Once thrown away, plastic doesn’t just disappear — it can take centuries to biodegrade, after all — but it can end up in the most unexpected places, far from the humans who first used it. The Pacific, Atlantic, and Indian Oceans are all home to gigantic swirls of tiny plastic particles. Now an international team of researchers have found the same kind of massive plastic pollution in the icy remoteness of the Arctic Ocean.

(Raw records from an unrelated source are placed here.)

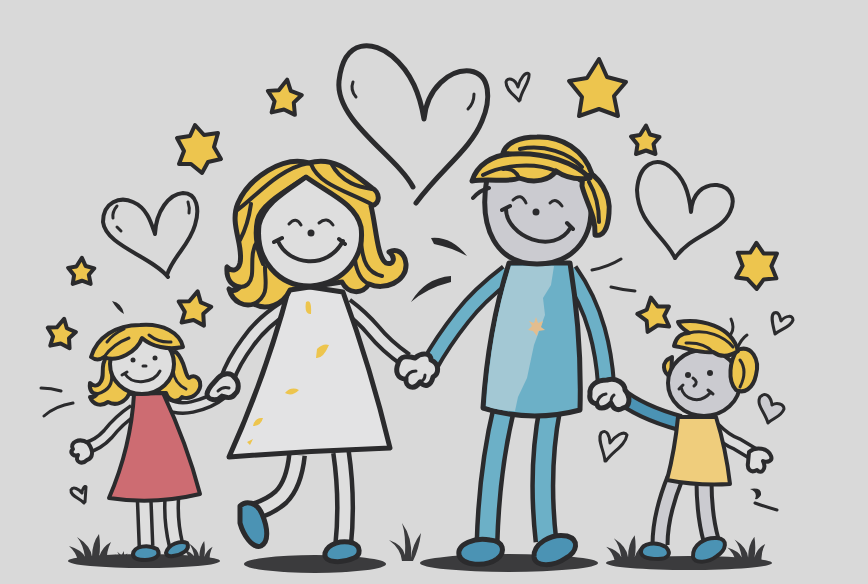
<!DOCTYPE html>
<html lang="en">
<head>
<meta charset="utf-8">
<title>Happy family doodle</title>
<style>
:root{--paper:#d9d9d9;--ink:#2b2b2d;--ground:#3b3b3d;--yellow:#edc54e;--sand:#efcd7c;--blue:#6cb0c7;--pale-blue:#a3c8d4;--shoe:#4b93b4;--red:#cd6c72;--skin:#dedede;--shade:#cbcbd0;--white:#e3e3e4}
html,body{margin:0;background:var(--paper);overflow:hidden}
svg{display:block;width:868px;height:584px}
.line{fill:none;stroke:var(--ink);stroke-width:4;stroke-linecap:round;stroke-linejoin:round}
.thin{stroke-width:3}
.shape{stroke:var(--ink);stroke-width:5;stroke-linejoin:round;stroke-linecap:round}
.small .shape{stroke-width:4}
.small .line{stroke-width:3}
.yellow{fill:var(--yellow)}.sand{fill:var(--sand)}.blue{fill:var(--blue)}.shoe{fill:var(--shoe)}.red{fill:var(--red)}.skin{fill:var(--skin)}.shade{fill:var(--shade)}.white{fill:var(--white)}
.dot{fill:var(--ink)}
.limb{fill:none;stroke-linejoin:round}
.star{fill:var(--yellow);stroke:var(--ink);stroke-width:4;stroke-linejoin:round}
.ground{fill:var(--ground)}
.edge{stroke:var(--ink)}
</style>
</head>
<body>
<svg viewBox="0 0 868 584" role="img" aria-label="Doodle of a mother, father, daughter and son holding hands among hearts and stars">
<defs>
<polygon id="star5" vector-effect="non-scaling-stroke" points="2,-31 10,-13 29,-8 17,6 21,26 2,19 -18,26 -15,7 -28,-9 -10,-12"/>
<polygon id="star6" vector-effect="non-scaling-stroke" points="-4,-24 5,-14 19,-16 15,-2 22,10 9,13 3,24 -8,15 -20,15 -15,2 -22,-11 -9,-13"/>
<path id="grass" d="M-15 0Q-17-9-24-15Q-11-11-8-4Q-10-17-16-24Q-2-15-1-4Q-1-18 6-27Q8-14 6-4Q9-14 18-19Q13-9 14 0Z"/>
<path id="mum-arm-l" d="M286 307Q262 322 248 342Q233 362 227 380"/>
<path id="mum-arm-r" d="M346 305Q362 317 373 330Q386 346 406 360"/>
<path id="mum-leg-l" d="M297 455Q294 484 281 497Q270 507 252 512"/>
<path id="mum-leg-r" d="M341 452Q348 500 343 547"/>
<path id="dad-arm-l" d="M508 273Q479 295 462 317Q443 341 429 366"/>
<path id="dad-arm-r" d="M569 271Q588 298 597 330Q604 355 606 384"/>
<path id="dad-leg-l" d="M504 408Q489 470 487 544"/>
<path id="dad-leg-r" d="M550 408Q538 470 546 541"/>
<path id="girl-arm-l" d="M134 410Q119 420 108 434Q98 445 85 448"/>
<path id="girl-arm-r" d="M166 404Q178 410 192 407Q210 403 221 394"/>
<path id="girl-legs" d="M144 495L146 546M172 495Q170 520 176 545"/>
<path id="boy-arm-l" d="M618 394Q640 412 680 423"/>
<path id="boy-arm-r" d="M714 428Q726 440 737 444L757 456"/>
<path id="boy-legs" d="M675 478Q660 515 660 545M704 480Q704 515 711 540"/>
</defs>

<g id="stars" class="star">
<use href="#star5" x="597" y="90"/>
<use href="#star6" transform="translate(199 149)"/>
<use href="#star5" transform="translate(284 98) rotate(6) scale(.6)"/>
<use href="#star5" transform="translate(645 141) scale(.5)"/>
<use href="#star6" transform="translate(757 266) rotate(8) scale(.95)"/>
<use href="#star5" transform="translate(654 315) rotate(-14) scale(.57)"/>
<use href="#star5" transform="translate(81 272) scale(.46)"/>
<use href="#star5" transform="translate(61 334) rotate(8) scale(.5)"/>
<use href="#star5" transform="translate(194 309) rotate(8) scale(.58)"/>
</g>

<g id="hearts" class="line">
<path stroke-width="5" d="M413 187C397 156 335 121 339 81C344 36 375 42 392 56C412 73 420 95 424 119C427 88 450 69 470 71C491 74 491 100 482 121C470 150 442 168 416 203"/>
<path class="thin" d="M353 82Q350 90 356 97M474 94Q474 103 468 109"/>
<path d="M168 277C151 256 106 246 103 222C103 202 120 196 133 202C147 208 151 222 155 234C156 211 169 194 183 193C197 193 200 209 195 225C189 246 173 256 167 275"/>
<path class="thin" d="M117 206Q112 212 113 218M117 227L121 231M188 202Q190 208 189 213"/>
<path d="M675 258C663 234 638 224 637 190C639 163 656 157 669 166C684 177 689 192 691 212C692 193 704 184 717 185C732 187 736 200 730 212C721 232 692 234 675 258"/>
</g>
<g id="little-hearts" class="line thin">
<path d="M519 101C515 95 506 91 506 82C507 77 515 78 518 87C520 78 526 71 529 74C530 82 521 91 520 100"/>
<path d="M775 334C773 325 770 316 774 313C779 311 780 317 781 321C786 315 793 315 793 320C791 327 781 329 775 334"/>
<path class="shade" d="M768 423C765 412 756 405 760 397C766 391 771 397 772 405C777 402 784 404 784 409C781 417 773 418 768 423"/>
<path d="M605 461C604 450 597 440 601 433C607 428 610 437 610 443C615 436 624 430 627 435C625 446 613 451 606 461"/>
<path d="M84 503C80 498 70 496 71 490C73 486 79 489 82 493C82 489 85 485 86 487L85 502"/>
</g>

<g id="motion-marks">
<path class="dot" d="M431 238Q451 236 467 256Q450 247 434 244ZM451 276Q425 278 411 302Q427 288 451 282ZM112 301Q122 303 124 314Q117 310 112 301ZM750 489Q762 487 761 495Q758 500 755 499Q758 492 750 489Z"/>
<path class="line thin" d="M592 270Q608 267 621 259M611 287Q623 290 635 291M41 388Q51 388 61 391M44 416Q55 406 73 403M755 503Q766 507 777 510"/>
</g>

<g id="ground" class="ground">
<ellipse cx="144" cy="561" rx="76" ry="7"/>
<ellipse cx="315" cy="564" rx="71" ry="9"/>
<ellipse cx="509" cy="563" rx="89" ry="9"/>
<ellipse cx="689" cy="563" rx="83" ry="7"/>
<use href="#grass" transform="translate(93 561)"/>
<use href="#grass" transform="translate(200 560) scale(.7)"/>
<use href="#grass" transform="translate(122 559) scale(.3)"/>
<use href="#grass" transform="translate(629 561) scale(.95)"/>
<use href="#grass" transform="translate(749 561) scale(.9)"/>
<path d="M402 561Q401 549 389 540Q403 545 405 555Q406 535 402 523Q413 538 411 558Q412 545 421 533Q419 549 413 561Z"/>
</g>

<g id="mother">
<g class="limb">
<g class="edge" stroke-width="20"><use href="#mum-leg-l"/><use href="#mum-leg-r"/></g>
<g stroke="var(--skin)" stroke-width="11"><use href="#mum-leg-l"/><use href="#mum-leg-r"/></g>
<g class="edge" stroke-width="17"><use href="#mum-arm-l"/><use href="#mum-arm-r"/></g>
<g stroke="var(--skin)" stroke-width="9"><use href="#mum-arm-l"/><use href="#mum-arm-r"/></g>
</g>
<path class="shape shoe" d="M240 506C246 500 257 502 262 514C268 528 269 542 261 546C252 549 243 534 240 523Z"/>
<path class="shape shoe" d="M325 553C328 543 342 540 353 543C361 546 361 555 354 558C343 563 323 564 325 553Z"/>
<path class="shape white" d="M290 284L343 292Q371 369 390 448Q308 451 229 457Q267 373 290 284Z"/>
<path class="yellow" d="M306 302Q312 298 311 314Q304 315 306 302ZM317 349Q323 343 329 345Q323 359 316 358ZM285 393Q291 386 299 390Q292 397 285 393ZM253 426Q255 417 263 418Q261 426 253 426ZM247 442L253 439L250 445Z"/>
<path class="shape yellow" d="M309 163C283 155 249 178 238 203C229 224 244 245 240 263C238 271 232 272 227 267C226 280 232 286 240 287C236 291 232 291 229 289C233 303 245 307 254 304C266 311 283 305 290 290L342 282C348 294 362 295 369 284C384 291 407 282 406 264C405 252 396 248 389 252C396 257 394 266 386 263C377 257 376 226 371 206C382 204 379 191 372 188C354 174 334 155 309 163Z"/>
<path class="shape skin" d="M306 177C283 193 264 204 259 225C255 260 279 287 311 286C345 283 365 256 361 227C356 204 330 194 306 177Z"/>
<path class="line" d="M309 163C277 169 255 198 236 211M306 177C283 192 260 205 257 220C253 240 259 254 263 264M311 164C319 185 347 191 373 205M331 163C342 184 360 187 372 189M258 240C247 255 257 275 248 284Q245 287 240 287M265 267C265 283 270 295 254 304M361 239C362 262 368 273 382 276M355 260C357 274 362 281 369 284M251 204Q248 225 240 240"/>
<path class="line" d="M278 241C288 265 327 271 343 241M274 242L282 238M339 239L345 244"/>
<path class="line thin" d="M289 224Q296 216 301 225M319 223Q327 216 333 225"/>
<circle class="dot" cx="311" cy="233" r="3.5"/>
</g>

<g id="father">
<g class="limb">
<g class="edge" stroke-width="25"><use href="#dad-leg-l"/><use href="#dad-leg-r"/></g>
<g stroke="var(--blue)" stroke-width="16"><use href="#dad-leg-l"/><use href="#dad-leg-r"/></g>
<g class="edge" stroke-width="20"><use href="#dad-arm-l"/><use href="#dad-arm-r"/></g>
<g stroke="var(--blue)" stroke-width="12"><use href="#dad-arm-l"/><use href="#dad-arm-r"/></g>
</g>
<path class="shape shoe" d="M459 555C457 544 475 537 490 540C504 541 506 552 497 559C486 567 462 566 459 555Z"/>
<path class="shape shoe" d="M534 557C533 544 551 533 567 536C580 540 577 552 566 558C553 567 535 567 534 557Z"/>
<path class="shape blue" d="M509 263H570Q582 338 580 410Q531 423 483 408Q488 330 509 263Z"/>
<path fill="var(--pale-blue)" d="M511 266H554L551 285L543 298L545 315L534 345L527 378L518 397L515 411Q499 411 486 406Q491 328 511 266Z"/>
<path fill="#e3bd8e" d="M536 317L538 323L543 321L541 327L545 330L538 331L537 336L533 331L528 330L532 326L529 321L534 323Z"/>
<path class="shape shade" d="M487 178C478 229 497 264 537 264C570 264 592 242 591 207L582 170Z"/>
<g id="father-hair">
<path class="shape yellow" d="M583 170C600 175 611 196 609 213C608 229 603 237 595 235C596 216 586 202 582 186Z"/>
<path class="shape yellow" d="M503 153C506 143 519 137 537 137C562 136 584 150 592 174L580 180C560 162 530 157 503 153Z"/>
<path class="shape yellow" d="M472 181C477 165 492 155 512 154C546 152 575 163 590 178C577 180 566 178 556 171C550 180 535 184 519 178C509 183 490 178 472 181Z"/>
<path class="line" d="M483 175C500 166 532 161 556 171M503 169C512 168 517 173 519 178M520 149C544 144 569 153 582 167M589 182Q599 199 599 222M489 188Q480 190 473 198"/>
</g>
<path class="line" d="M506 209C506 236 554 257 571 227M502 210L510 206M567 223L573 229"/>
<path class="line thin" d="M513 200Q521 192 526 203M550 203Q556 197 562 206"/>
<circle class="dot" cx="536" cy="212" r="3.5"/>
</g>

<g id="daughter" class="small">
<g class="limb">
<g class="edge" stroke-width="17"><use href="#girl-legs"/></g>
<g stroke="var(--skin)" stroke-width="10"><use href="#girl-legs"/></g>
<g class="edge" stroke-width="14"><use href="#girl-arm-l"/><use href="#girl-arm-r"/></g>
<g stroke="var(--skin)" stroke-width="7"><use href="#girl-arm-l"/><use href="#girl-arm-r"/></g>
</g>
<path class="shape shoe" d="M133 554C134 546 148 544 157 549C162 556 154 560 145 560Q133 560 133 554Z"/>
<path class="shape shoe" d="M166 553C168 544 181 540 187 543C191 550 181 555 173 556Q167 557 166 553Z"/>
<path class="shape skin" d="M88 443C79 437 69 443 73 449C69 453 74 457 78 455C74 462 82 465 87 460C93 458 94 451 88 443Z"/>
<path class="shape yellow" d="M108 354C98 368 107 376 99 384C96 387 92 385 90 383C89 390 92 394 97 394C94 398 92 397 90 397C93 405 101 407 108 402C117 407 126 401 129 394L166 393C169 402 178 403 182 397C191 401 202 392 200 382C198 376 193 375 189 378C184 374 186 362 176 352Z"/>
<path class="shape red" d="M134 394L163 393Q187 444 200 494Q154 505 109 498Q131 447 134 394Z"/>
<ellipse class="shape skin" cx="142" cy="364" rx="32" ry="30"/>
<path class="shape yellow" d="M91 357C97 337 116 325 140 325C163 323 180 333 183 347C168 350 152 347 142 338C137 352 117 363 104 357C100 360 95 360 91 357Z"/>
<path class="line" d="M104 357Q113 344 129 338M149 335Q159 343 171 342M124 329Q113 334 107 342M111 372Q115 389 97 394M173 370Q174 383 186 389"/>
<path class="line" d="M125 374C133 386 154 383 160 371M122 375L127 372"/>
<circle class="dot" cx="133" cy="360" r="2.5"/><circle class="dot" cx="155" cy="358" r="2.5"/><path class="line" d="M143 366L146 366"/>
</g>

<g id="son" class="small">
<g class="limb">
<g class="edge" stroke-width="19"><use href="#boy-legs"/></g>
<g stroke="var(--shade)" stroke-width="11"><use href="#boy-legs"/></g>
<g class="edge" stroke-width="18"><use href="#boy-arm-l"/></g>
<g stroke="var(--shoe)" stroke-width="10"><use href="#boy-arm-l"/></g>
<g class="edge" stroke-width="15"><use href="#boy-arm-r"/></g>
<g stroke="var(--skin)" stroke-width="8"><use href="#boy-arm-r"/></g>
</g>
<path class="shape shoe" d="M641 551C642 543 656 541 666 547C672 554 668 559 658 559Q640 559 641 551Z"/>
<path class="shape shoe" d="M693 557C692 545 705 537 717 538C729 539 726 550 717 556C708 563 695 564 693 557Z"/>
<path class="shape skin" d="M749 452C756 446 768 448 771 456C773 461 767 463 763 461C767 469 761 475 757 470C750 474 747 468 748 463Z"/>
<path class="shape sand" d="M678 417H716Q726 449 730 484Q698 486 667 480Q675 449 678 417Z"/>
<path class="shape yellow" d="M672 357C660 362 663 373 671 377Z"/>
<ellipse class="shape shade" cx="704" cy="383" rx="36" ry="33"/>
<path class="shape yellow" d="M737 350C752 344 760 360 756 375C753 389 744 394 736 390C727 380 730 361 737 350Z"/>
<path class="shape yellow" d="M674 346C676 337 682 333 689 333C683 329 679 326 678 322C700 318 732 326 738 351C729 357 720 357 713 352C702 354 688 348 674 346Z"/>
<path class="line" d="M689 333C706 329 724 336 733 347M686 343Q704 342 713 352M740 360Q748 371 740 387"/>
<path class="line" stroke-width="4" d="M731 319Q735 328 731 334M737 349Q741 339 747 335"/>
<path class="line" d="M681 387C684 400 700 405 711 392M679 389L683 385M708 390L713 394"/>
<path class="line" d="M693 378Q699 382 694 386"/>
<circle class="dot" cx="688" cy="375" r="3"/><circle class="dot" cx="710" cy="373" r="3"/>
</g>

<g id="joined-hands">
<path class="shape skin" d="M207 394C208 387 214 383 218 378C223 373 231 372 234 377C240 382 239 391 235 394C231 400 225 397 222 396C217 402 207 400 207 394Z"/>
<path class="line thin" d="M218 391Q223 386 229 388"/>
<path class="shape skin" d="M398 364C400 355 408 356 415 358C422 352 431 353 431 360C440 364 439 374 433 377C431 386 425 388 420 382C414 391 405 387 406 379C397 379 395 371 398 364Z"/>
<path class="line thin" d="M406 379Q408 371 416 371M420 382Q425 380 425 375"/>
<path class="shape skin" d="M590 394C589 385 597 380 607 380C617 377 625 384 625 390C631 397 630 407 623 408C617 412 613 408 611 403C605 410 597 409 597 404C591 403 589 399 590 394Z"/>
<path class="line thin" d="M597 403Q599 395 606 394M611 402Q611 397 614 395"/>
</g>
</svg>
</body>
</html>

A new paper in Science Advances estimates there are some 300 billion bits of plastic floating in the Arctic Ocean, totaling about 400 tons of debris — though the actual figure could be as high as 1,200 tons. Compared with the other plastic garbage patches, that actually isn’t so big. But the other oceans are all relatively close to billions of people, so it’s no surprise their patches would be larger. The plastic in the Arctic, on the other hand, is primarily found in the Greenland and Barents Seas, which are far from any major population centers. The plastic must have traveled huge distances to end up there.
The recent Tara Oceans expedition across the polar regions was able to sample plastic concentrations throughout the Arctic. While much of the polar waters remain more or less free of debris — there’s still enough frozen ice to block the northward movement of the floating plastic — parts of the Greenland and Barents Seas had as many as hundreds of thousands of pieces per square kilometer.
Not that you could drop a net into the Arctic and expect to pull up an old Coke bottle — about 90 percent of the plastics are plankton-sized fragments, the result of slow degradation as the plastic floated north. That’s a bit higher than the percentage for the Pacific and Atlantic garbage patches, and quite a bit more than that of the garbage in the Mediterranean Sea, where the plastic travels shorter distances and so remains intact longer.
There’s no easy way to clean up all this plastic debris in the oceans, and it’s not like local conservation efforts by the Greenlanders and other Arctic inhabitants affected by the damage can do much. As the researchers point out, the only way to get any control over the amount of plastic in the Arctic is to reduce the amount of plastic waste at the source. The source, in this case, could well be the entire human population, albeit with a special emphasis on the wealthy nations of the North Atlantic that lie south of the affected Arctic waters.